So what happens to an actor when you take away their ability to express through speech? Well in this case it challenges them to perform their hearts out and deservedly earned Jean Dujardin – as silent film star George Valentin – and Berenice Bejo – as delightful dancer Peppy Miller numerous award nominations and best actor Oscar and BAFTA wins for Jean. (If it had not been for the phenomenon that is Meryl Streep taking on Margaret Thatcher this award season Berenice may well have joined him in winning.) George’s most devoted co-star on the silent screen and in the character’s life is ‘The Dog’ played by Uggie. Given that dogs read humans through their body language and are known to look to our faces to assess our moods there is a beautiful reflection of the essence of the film in this human-canine relationship.
The film is set at that moment of transition between silent films and the talkies. Do talkies kill the silent star? Well if he can’t talk then we’d expect the answer to be yes metaphorically and perhaps not just metaphorically as George sinks lower and lower into self-destruction with his career ruined.
We first meet Peppy when she is waiting hoping to meet her screen idol, George Valentin – still at the height of his success, amongst the crowds of fellow fans and photographers. She drops her autograph book and in the search to retrieve it finds herself out in the limelight right next to George. A pause while we wonder what she will do? She seizes the moment and with beaming smiles poses with him for the cameras. And so ends up on the front cover of Variety with him. How many movie-star fans, including myself J would wish to do the same with their idol? And how many would love to take it even further, as Peppy does by capitalising on the initial interaction by dancing her way onto the movie-set of his latest film as an extra, and then making such a profound connection in the little dance sequences they have together, supposedly in passing, that she ‘ruins’ several takes. Their connection is beautifully pure, profound and irresistible.
Peppy has made her mark and becomes the next big thing in the talkies. But she never loses sight of her love for George…
This is such a clever and apparently simple idea, which has so many layers. And such inspired use of the best qualities of silent film, together with what can be done with current film technology to highlight how the two forms can encounter each other with magical consequences.
As I entered the Coronet Cinema I saw a warning above the ticket office window that The Artist is a silent film. In fact that is only 95% true. I will write no more so as not to spoil it. In actual fact this film inspired me so much there is ever so much to say but I know my reviews tend to be very wordy and maybe I have something to learn from The Artist and use words more sparingly J.

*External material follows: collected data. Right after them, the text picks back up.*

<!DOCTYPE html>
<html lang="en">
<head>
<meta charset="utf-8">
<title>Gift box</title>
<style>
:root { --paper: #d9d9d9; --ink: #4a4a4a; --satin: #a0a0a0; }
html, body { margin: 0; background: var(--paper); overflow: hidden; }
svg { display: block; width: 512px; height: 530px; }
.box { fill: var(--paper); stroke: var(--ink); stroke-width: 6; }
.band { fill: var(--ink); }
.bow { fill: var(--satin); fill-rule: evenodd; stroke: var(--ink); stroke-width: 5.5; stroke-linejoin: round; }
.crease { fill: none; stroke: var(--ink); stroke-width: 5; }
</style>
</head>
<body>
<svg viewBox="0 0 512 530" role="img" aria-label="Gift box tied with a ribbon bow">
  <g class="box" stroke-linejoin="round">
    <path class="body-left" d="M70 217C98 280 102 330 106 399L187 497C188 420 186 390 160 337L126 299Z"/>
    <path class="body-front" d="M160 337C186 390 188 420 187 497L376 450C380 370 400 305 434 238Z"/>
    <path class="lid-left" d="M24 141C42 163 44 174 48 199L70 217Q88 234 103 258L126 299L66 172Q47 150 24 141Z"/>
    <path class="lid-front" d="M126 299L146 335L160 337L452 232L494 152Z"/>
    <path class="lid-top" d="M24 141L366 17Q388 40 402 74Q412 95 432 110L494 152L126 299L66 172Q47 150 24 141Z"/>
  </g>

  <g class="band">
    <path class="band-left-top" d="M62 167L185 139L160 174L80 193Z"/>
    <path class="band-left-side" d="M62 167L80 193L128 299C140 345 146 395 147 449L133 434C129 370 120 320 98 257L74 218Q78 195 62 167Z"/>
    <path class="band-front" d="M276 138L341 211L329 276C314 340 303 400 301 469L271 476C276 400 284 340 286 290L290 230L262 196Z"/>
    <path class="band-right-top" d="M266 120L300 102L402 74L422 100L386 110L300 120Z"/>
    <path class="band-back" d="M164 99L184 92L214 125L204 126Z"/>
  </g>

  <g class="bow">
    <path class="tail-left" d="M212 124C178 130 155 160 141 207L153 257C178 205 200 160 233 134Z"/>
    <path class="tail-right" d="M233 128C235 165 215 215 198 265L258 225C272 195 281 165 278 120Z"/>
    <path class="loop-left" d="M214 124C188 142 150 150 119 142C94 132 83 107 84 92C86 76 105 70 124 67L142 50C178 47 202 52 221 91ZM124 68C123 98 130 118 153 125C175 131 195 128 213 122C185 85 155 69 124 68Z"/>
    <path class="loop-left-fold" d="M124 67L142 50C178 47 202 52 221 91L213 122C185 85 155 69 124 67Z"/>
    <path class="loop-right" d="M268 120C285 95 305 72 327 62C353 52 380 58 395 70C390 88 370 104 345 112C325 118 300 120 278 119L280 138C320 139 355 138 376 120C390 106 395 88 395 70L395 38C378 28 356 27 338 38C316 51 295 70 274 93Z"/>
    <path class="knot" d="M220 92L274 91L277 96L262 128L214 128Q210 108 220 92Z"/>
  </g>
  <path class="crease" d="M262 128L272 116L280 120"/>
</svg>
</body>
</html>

The Coronet: A beautifully ornate, antique cinema with many, many stairs and somewhat in need of renovation. It is not easily accessible to the disabled. The day I went there was a severely limited supply of necessary paper in the facilities.

The Artist – Review by TheRestrictedReviewer © 2011

Twitter: @RestrictReview